Dear Zac, Thank you for the best experience of my life. Now I know that dreams do come true. Love, Dayana." Zac Efron
is proudly holding a trophy engraved with those words—a gift from a young fan at a Make-A-Wish Foundation event in L.A. on Aug. 23. "Oh my gosh, this is gorgeous—I can't believe you did this," he says to Dayana, his eyes welling up. "Thank you so much."
For the High School Musical
cast, the opportunity to give back to fans has been its own reward. From Make-A-Wish to Feeding America to St. Jude Children's Hospital, the HSM
stars have brightened the lives of children across the country. "It's a very humbling experience," Efron says of working with the Make-A-Wish children, all of whom are coping with life-threatening medical conditions. "The fact that for a minute we can let them forget about whatever issues they are currently going through and take them into the High School Musical
world, which is more carefree and fun. That's a pretty thrilling aspect of it."
Naturally, the kids are pretty thrilled themselves. "The High School Musical
cast always treats the kids like VIPs," says Brent Goodrich, spokesman for the Make-A-Wish foundation. "It's something the kids carry with them for a long time afterwards." Upon meeting her idol Zac, "I was really freaking out and shaking!" says Anna, 11, who battles a condition that prevents her body from metabolizing some proteins. "I am really glad I met him. He makes me so happy."
Those are the moments that mean the most, says Ashley Tisdale
, who is also active with Make-A-Wish. The kids "have such amazing spirits and their personalities are so beautiful," says Tisdale, recalling an especially memorable encounter with a spunky little girl during a set visit on HSM3
. "Everyone was like, 'She loves you, Ashley. She wants to meet Sharpay,'" says Tisdale. "So I went down there and I had my dog Maui with me and the little girl, all she wanted was to be with Maui! It was all about my dog!"
For Monique Coleman, giving back means setting a good example for fans. "I wanted to show that I stand for something more important than what I am doing on the screen," says the star, who is raising awareness of childhood hunger in the U.S. as an active supporter of Feeding America.

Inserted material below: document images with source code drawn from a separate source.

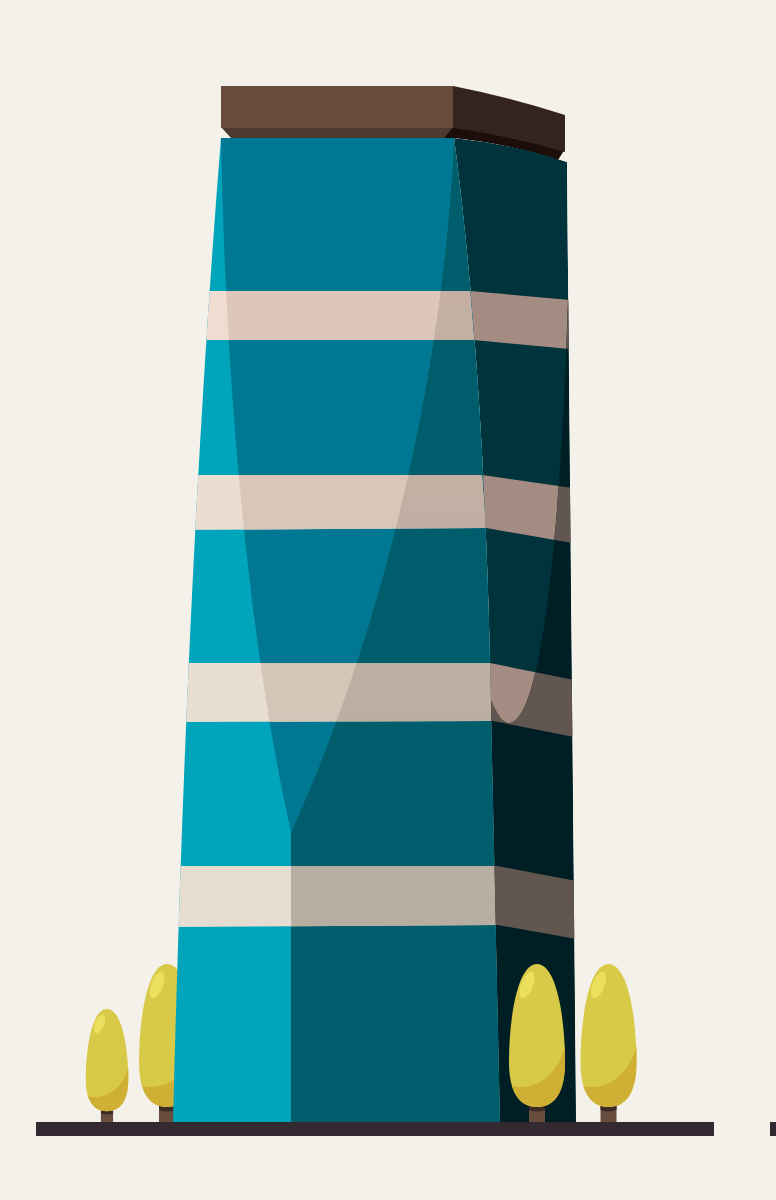
<!DOCTYPE html>
<html lang="en">
<head>
<meta charset="utf-8">
<title>Office tower with trees</title>
<style>
:root {
  --paper: #f4f1ea;
  --ground: #322a30;
  --glass-light: #00a5bb;
  --glass-mid: #007893;
  --glass-shade: #005e6c;
  --glass-side: #00333c;
  --glass-dark: #001f24;
  --band-side: #a58c82;
  --band-dark: #615650;
  --roof: #684c3b;
  --roof-under: #4d392e;
  --roof-side: #35231d;
  --roof-side-under: #1c0f0b;
  --leaf: #d8ca48;
  --leaf-shade: #cfb034;
  --leaf-shine: #ecdf5d;
  --trunk: #684c3e;
  --trunk-shade: #3c2b27;
}
html, body { margin: 0; background: var(--paper); overflow: hidden; }
svg { display: block; width: 776px; height: 1200px; }
.ground { fill: var(--ground); }
.glass-light { fill: var(--glass-light); }
.glass-mid { fill: var(--glass-mid); }
.glass-shade { fill: var(--glass-shade); }
.glass-side { fill: var(--glass-side); }
.glass-dark { fill: var(--glass-dark); }
.band-side { fill: var(--band-side); }
.band-dark { fill: var(--band-dark); }
.roof { fill: var(--roof); }
.roof-under { fill: var(--roof-under); }
.roof-side { fill: var(--roof-side); }
.roof-side-under { fill: var(--roof-side-under); }
.leaf { fill: var(--leaf); }
.leaf-shade { fill: var(--leaf-shade); }
.leaf-shine { fill: var(--leaf-shine); }
.trunk { fill: var(--trunk); }
.trunk-shade { fill: var(--trunk-shade); }
</style>
</head>
<body>
<svg viewBox="0 0 776 1200" role="img" aria-label="Tall teal office tower with yellow trees at its foot">
  <defs>
    <linearGradient id="band-light" gradientUnits="userSpaceOnUse" x1="0" y1="291" x2="0" y2="927">
      <stop offset="0" stop-color="#f1ddd1"/>
      <stop offset=".4" stop-color="#eaddd1"/>
      <stop offset="1" stop-color="#e5ddd1"/>
    </linearGradient>
    <linearGradient id="band-mid" gradientUnits="userSpaceOnUse" x1="0" y1="291" x2="0" y2="722">
      <stop offset="0" stop-color="#dec7ba"/>
      <stop offset="1" stop-color="#d3c5b7"/>
    </linearGradient>
    <linearGradient id="band-shade" gradientUnits="userSpaceOnUse" x1="0" y1="291" x2="0" y2="927">
      <stop offset="0" stop-color="#c5b0a3"/>
      <stop offset="1" stop-color="#b7aea1"/>
    </linearGradient>

    <path id="front-face" d="M221 138H454Q483 360 490 663L500 1122H173Q187 560 221 138Z"/>
    <path id="front-mid" d="M221 138H454C442 400 372 655 291 832C250 650 226 400 221 138Z"/>
    <path id="front-shade" d="M454 138Q483 360 490 663L500 1122H291V832C372 655 442 400 454 138Z"/>
    <path id="side-face" d="M454 138Q512 144 567 162L570 487L576 1122H500L490 663Q483 360 454 138Z"/>
    <path id="side-shade" d="M568 298C564 440 549 723 509 723Q500 723 491 700L480 1122H580V298Z"/>

    <clipPath id="clip-front"><use href="#front-face"/></clipPath>
    <clipPath id="clip-mid"><use href="#front-mid"/></clipPath>
    <clipPath id="clip-shade"><use href="#front-shade"/></clipPath>
    <clipPath id="clip-side"><use href="#side-face"/></clipPath>
    <clipPath id="clip-side-shade"><use href="#side-shade"/></clipPath>

    <path id="front-bands" d="M170 291H470L474 340H170ZM170 475H482L486 528L170 530ZM170 663H491L493 721L170 722ZM170 866H497L498 925L170 927Z"/>
    <path id="side-bands" d="M460 290L470 291L570 300V349L474 340H460ZM470 475H482L572 488V543L486 528H470ZM480 663H490L574 680V737L493 721H480ZM490 866H497L576 881V939L498 925H490Z"/>

    <g id="tree">
      <rect class="trunk" x="-8" y="138" width="16" height="20"/>
      <path class="trunk-shade" d="M-8 138H8V146Q0 149-8 146Z"/>
      <path class="leaf" d="M0 0C20 0 28 56 28 98C28 128 18 143 0 143C-18 143-28 128-28 98C-28 56-20 0 0 0Z"/>
      <path class="leaf-shade" d="M28 82V98C28 128 18 143 0 143C-13 143-21 135-25 122C-2 127 20 112 28 82Z"/>
      <ellipse class="leaf-shine" cx="-10" cy="21" rx="6" ry="14" transform="rotate(21 -10 21)"/>
    </g>
  </defs>

  <g id="trees-behind">
    <use href="#tree" transform="translate(107 1009) scale(.76 .715)"/>
    <use href="#tree" x="167" y="964"/>
  </g>

  <g id="roof-cap">
    <path class="roof-under" d="M221 127H454L446 138H231Z"/>
    <path class="roof-side-under" d="M444 138L454 126L565 149L558 160Q510 144 454 138Z"/>
    <rect class="roof" x="221" y="86" width="232" height="42"/>
    <path class="roof-side" d="M453 86Q513 98 565 115V152Q512 136 453 128Z"/>
  </g>

  <g id="tower-front">
    <use class="glass-light" href="#front-face"/>
    <use class="glass-mid" href="#front-mid"/>
    <use class="glass-shade" href="#front-shade"/>
    <g clip-path="url(#clip-front)"><use href="#front-bands" fill="url(#band-light)"/></g>
    <g clip-path="url(#clip-mid)"><use href="#front-bands" fill="url(#band-mid)"/></g>
    <g clip-path="url(#clip-shade)"><use href="#front-bands" fill="url(#band-shade)"/></g>
  </g>

  <g id="tower-side" clip-path="url(#clip-side)">
    <use class="glass-side" href="#side-face"/>
    <use class="band-side" href="#side-bands"/>
    <g clip-path="url(#clip-side-shade)">
      <use class="glass-dark" href="#side-face"/>
      <use class="band-dark" href="#side-bands"/>
    </g>
  </g>

  <g id="trees-front">
    <use href="#tree" x="537" y="964"/>
    <use href="#tree" x="608.5" y="964"/>
  </g>

  <g id="street">
    <rect class="ground" x="36" y="1122" width="678" height="14"/>
    <rect class="ground" x="770" y="1122" width="6" height="14"/>
  </g>
</svg>
</body>
</html>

Some of the work can be heartbreaking. Corbin Bleu
recalls meeting with a young girl on the set of HSM3
who died of cancer soon after. "Her family sent me a letter thanking me for spending time with her and saying that some of her last moments were really wonderful because of it," says Bleu, who is involved with the Starlight Children's Foundation. "It showed me that time is so crucial."
It's a lesson that all of the HSM
stars carry with them, along with the memories of the kids whose lives they touch—and who inspire them right back. "It's nice that we can make these kids forget what their life is like for a couple minutes," says Tisdale. "That's what gets me thinking, 'Oh yeah, that's why I do this.'"